| Work instruction |
Copy the records below line by line and word for word, from the very first line through the line with "grid-template-rows: var(--rows, 35px);", omitting each picture.

| Records for the exercise |
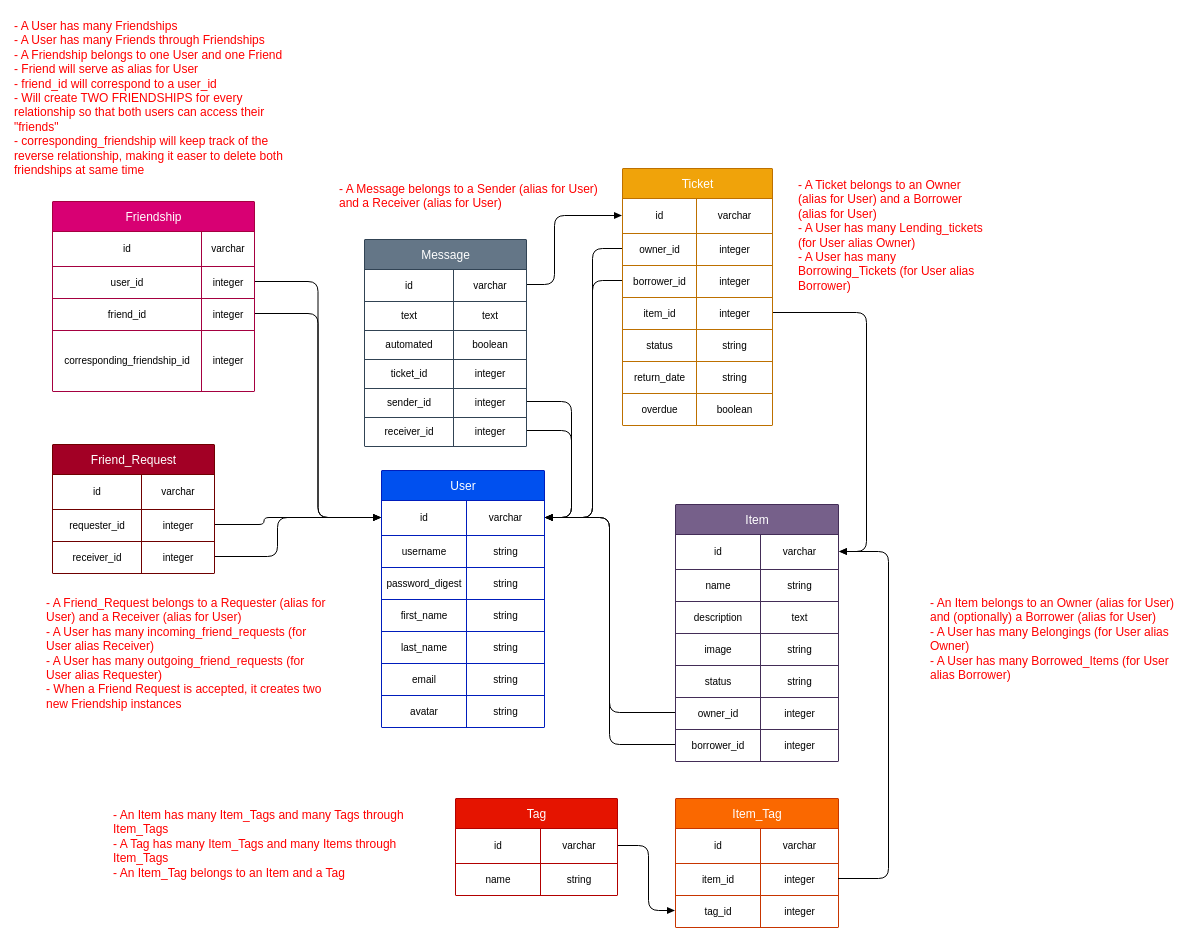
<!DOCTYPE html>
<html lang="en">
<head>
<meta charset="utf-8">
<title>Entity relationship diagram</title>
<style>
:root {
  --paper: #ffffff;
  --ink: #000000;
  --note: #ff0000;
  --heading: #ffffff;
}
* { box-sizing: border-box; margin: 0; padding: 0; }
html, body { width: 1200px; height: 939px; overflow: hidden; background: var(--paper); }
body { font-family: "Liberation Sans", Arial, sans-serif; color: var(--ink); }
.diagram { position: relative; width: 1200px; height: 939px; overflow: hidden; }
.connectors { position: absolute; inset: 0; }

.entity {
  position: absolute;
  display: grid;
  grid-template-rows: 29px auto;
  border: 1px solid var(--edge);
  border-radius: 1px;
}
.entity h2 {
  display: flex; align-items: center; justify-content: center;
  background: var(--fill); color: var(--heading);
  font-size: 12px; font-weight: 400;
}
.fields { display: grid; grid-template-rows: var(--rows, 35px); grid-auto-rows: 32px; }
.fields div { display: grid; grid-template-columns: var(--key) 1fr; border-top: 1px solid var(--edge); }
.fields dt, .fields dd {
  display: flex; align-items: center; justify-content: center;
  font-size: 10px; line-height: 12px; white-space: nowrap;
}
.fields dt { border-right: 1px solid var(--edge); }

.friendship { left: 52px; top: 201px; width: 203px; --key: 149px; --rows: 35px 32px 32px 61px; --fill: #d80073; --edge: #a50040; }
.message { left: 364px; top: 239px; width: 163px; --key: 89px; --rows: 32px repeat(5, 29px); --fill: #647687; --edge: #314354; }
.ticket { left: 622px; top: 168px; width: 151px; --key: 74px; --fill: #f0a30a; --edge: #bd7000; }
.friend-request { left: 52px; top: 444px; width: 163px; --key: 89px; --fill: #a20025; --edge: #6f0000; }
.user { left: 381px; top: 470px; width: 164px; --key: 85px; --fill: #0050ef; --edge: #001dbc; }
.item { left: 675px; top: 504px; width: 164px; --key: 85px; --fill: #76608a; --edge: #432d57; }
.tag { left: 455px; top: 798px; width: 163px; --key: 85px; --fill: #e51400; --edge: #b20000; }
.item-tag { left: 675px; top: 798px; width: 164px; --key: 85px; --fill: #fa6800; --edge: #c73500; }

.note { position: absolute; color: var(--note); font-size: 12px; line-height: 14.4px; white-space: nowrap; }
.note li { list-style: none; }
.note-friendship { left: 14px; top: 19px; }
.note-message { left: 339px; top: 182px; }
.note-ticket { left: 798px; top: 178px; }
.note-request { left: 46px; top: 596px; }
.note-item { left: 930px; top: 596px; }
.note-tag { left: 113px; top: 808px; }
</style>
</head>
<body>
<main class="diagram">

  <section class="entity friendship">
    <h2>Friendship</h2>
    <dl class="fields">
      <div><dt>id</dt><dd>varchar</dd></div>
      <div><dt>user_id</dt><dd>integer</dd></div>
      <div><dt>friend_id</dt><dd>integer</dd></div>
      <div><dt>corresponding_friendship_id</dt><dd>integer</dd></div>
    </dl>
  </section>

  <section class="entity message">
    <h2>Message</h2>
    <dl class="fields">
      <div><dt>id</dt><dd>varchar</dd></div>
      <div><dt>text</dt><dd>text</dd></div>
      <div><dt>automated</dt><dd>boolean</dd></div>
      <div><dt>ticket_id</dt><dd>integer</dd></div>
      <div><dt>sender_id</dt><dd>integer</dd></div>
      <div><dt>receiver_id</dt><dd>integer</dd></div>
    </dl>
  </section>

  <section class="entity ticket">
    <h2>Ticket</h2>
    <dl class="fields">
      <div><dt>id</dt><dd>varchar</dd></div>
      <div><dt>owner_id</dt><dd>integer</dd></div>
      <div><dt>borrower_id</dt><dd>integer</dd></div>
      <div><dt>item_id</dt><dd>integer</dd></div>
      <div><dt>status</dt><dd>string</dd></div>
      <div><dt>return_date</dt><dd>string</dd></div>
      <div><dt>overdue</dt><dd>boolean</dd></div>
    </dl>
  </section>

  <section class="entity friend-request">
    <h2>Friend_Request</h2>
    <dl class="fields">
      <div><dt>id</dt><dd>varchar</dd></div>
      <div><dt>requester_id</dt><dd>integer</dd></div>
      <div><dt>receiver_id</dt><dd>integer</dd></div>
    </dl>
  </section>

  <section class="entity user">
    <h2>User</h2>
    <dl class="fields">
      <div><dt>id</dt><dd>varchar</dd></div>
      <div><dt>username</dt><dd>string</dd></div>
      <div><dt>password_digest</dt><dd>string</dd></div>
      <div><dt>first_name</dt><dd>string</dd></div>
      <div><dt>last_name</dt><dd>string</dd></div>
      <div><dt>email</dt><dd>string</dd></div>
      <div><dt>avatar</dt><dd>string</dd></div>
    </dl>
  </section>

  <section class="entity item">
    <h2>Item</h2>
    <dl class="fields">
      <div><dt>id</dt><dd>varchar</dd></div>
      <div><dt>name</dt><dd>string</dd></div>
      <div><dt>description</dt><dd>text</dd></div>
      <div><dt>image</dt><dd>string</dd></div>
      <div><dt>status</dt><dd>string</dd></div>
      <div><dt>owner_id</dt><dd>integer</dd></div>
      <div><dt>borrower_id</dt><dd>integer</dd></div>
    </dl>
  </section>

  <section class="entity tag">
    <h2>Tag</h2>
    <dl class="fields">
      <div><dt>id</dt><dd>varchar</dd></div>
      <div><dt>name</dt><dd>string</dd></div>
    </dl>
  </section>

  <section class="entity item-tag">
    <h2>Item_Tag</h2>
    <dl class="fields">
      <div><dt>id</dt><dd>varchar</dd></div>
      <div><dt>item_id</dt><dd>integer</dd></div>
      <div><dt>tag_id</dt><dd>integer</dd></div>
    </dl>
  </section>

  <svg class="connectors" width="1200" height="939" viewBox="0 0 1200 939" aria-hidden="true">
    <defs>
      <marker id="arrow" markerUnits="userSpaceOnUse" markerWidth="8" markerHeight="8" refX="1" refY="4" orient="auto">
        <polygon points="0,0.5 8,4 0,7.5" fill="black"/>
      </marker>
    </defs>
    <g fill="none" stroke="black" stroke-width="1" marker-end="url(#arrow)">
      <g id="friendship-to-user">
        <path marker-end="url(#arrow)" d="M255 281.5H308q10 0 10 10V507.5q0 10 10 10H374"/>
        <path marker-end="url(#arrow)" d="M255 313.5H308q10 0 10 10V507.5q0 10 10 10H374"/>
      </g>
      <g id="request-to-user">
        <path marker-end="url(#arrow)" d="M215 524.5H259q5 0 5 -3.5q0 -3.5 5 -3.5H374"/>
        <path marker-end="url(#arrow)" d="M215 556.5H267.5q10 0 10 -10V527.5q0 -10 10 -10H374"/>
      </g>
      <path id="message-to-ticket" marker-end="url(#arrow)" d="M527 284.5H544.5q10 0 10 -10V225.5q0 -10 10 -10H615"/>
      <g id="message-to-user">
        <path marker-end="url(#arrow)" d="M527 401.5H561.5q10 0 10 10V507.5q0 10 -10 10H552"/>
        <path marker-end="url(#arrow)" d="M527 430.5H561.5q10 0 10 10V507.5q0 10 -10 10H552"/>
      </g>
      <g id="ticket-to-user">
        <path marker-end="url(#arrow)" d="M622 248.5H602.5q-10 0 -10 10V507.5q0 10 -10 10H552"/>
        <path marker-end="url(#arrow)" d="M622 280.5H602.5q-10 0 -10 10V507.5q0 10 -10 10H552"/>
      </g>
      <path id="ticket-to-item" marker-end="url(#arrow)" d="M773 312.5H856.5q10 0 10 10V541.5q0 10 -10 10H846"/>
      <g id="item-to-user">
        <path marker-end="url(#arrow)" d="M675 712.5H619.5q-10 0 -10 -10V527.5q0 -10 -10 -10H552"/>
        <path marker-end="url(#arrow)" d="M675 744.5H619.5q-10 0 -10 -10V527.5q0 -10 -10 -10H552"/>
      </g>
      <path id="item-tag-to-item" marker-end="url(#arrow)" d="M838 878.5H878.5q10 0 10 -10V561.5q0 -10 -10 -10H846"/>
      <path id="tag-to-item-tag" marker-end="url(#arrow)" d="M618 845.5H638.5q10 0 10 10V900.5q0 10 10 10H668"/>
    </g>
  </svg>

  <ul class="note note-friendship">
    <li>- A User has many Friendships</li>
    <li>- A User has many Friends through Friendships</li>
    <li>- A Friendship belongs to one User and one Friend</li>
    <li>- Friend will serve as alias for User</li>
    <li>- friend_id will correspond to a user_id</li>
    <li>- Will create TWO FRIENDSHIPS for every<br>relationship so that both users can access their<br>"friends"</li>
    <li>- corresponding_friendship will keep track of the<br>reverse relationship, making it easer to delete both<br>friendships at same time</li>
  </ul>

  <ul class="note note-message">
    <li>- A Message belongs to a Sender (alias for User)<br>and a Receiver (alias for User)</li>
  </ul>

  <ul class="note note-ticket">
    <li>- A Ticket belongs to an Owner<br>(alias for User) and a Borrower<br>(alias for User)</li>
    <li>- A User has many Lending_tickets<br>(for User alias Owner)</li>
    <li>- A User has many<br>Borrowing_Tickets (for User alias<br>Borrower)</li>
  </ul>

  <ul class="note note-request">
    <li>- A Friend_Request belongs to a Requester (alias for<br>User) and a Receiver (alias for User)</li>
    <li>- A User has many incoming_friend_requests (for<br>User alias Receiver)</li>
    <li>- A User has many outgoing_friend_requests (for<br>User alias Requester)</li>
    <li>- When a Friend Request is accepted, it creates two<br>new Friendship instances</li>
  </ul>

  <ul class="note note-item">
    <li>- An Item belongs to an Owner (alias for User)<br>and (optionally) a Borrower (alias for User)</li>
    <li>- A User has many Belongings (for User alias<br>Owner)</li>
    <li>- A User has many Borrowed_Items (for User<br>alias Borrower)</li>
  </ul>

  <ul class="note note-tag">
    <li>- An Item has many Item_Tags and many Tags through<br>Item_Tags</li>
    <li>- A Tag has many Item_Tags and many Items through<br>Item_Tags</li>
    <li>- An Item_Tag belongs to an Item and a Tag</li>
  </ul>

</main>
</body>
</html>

| Your solution |
<!DOCTYPE html>
<html lang="en">
<head>
<meta charset="utf-8">
<title>Entity relationship diagram</title>
<style>
:root {
  --paper: #ffffff;
  --ink: #000000;
  --note: #ff0000;
  --heading: #ffffff;
}
* { box-sizing: border-box; margin: 0; padding: 0; }
html, body { width: 1200px; height: 939px; overflow: hidden; background: var(--paper); }
body { font-family: "Liberation Sans", Arial, sans-serif; color: var(--ink); }
.diagram { position: relative; width: 1200px; height: 939px; overflow: hidden; }
.connectors { position: absolute; inset: 0; }

.entity {
  position: absolute;
  display: grid;
  grid-template-rows: 29px auto;
  border: 1px solid var(--edge);
  border-radius: 1px;
}
.entity h2 {
  display: flex; align-items: center; justify-content: center;
  background: var(--fill); color: var(--heading);
  font-size: 12px; font-weight: 400;
}
.fields { display: grid; grid-template-rows: var(--rows, 35px); grid-auto-rows: 32px; }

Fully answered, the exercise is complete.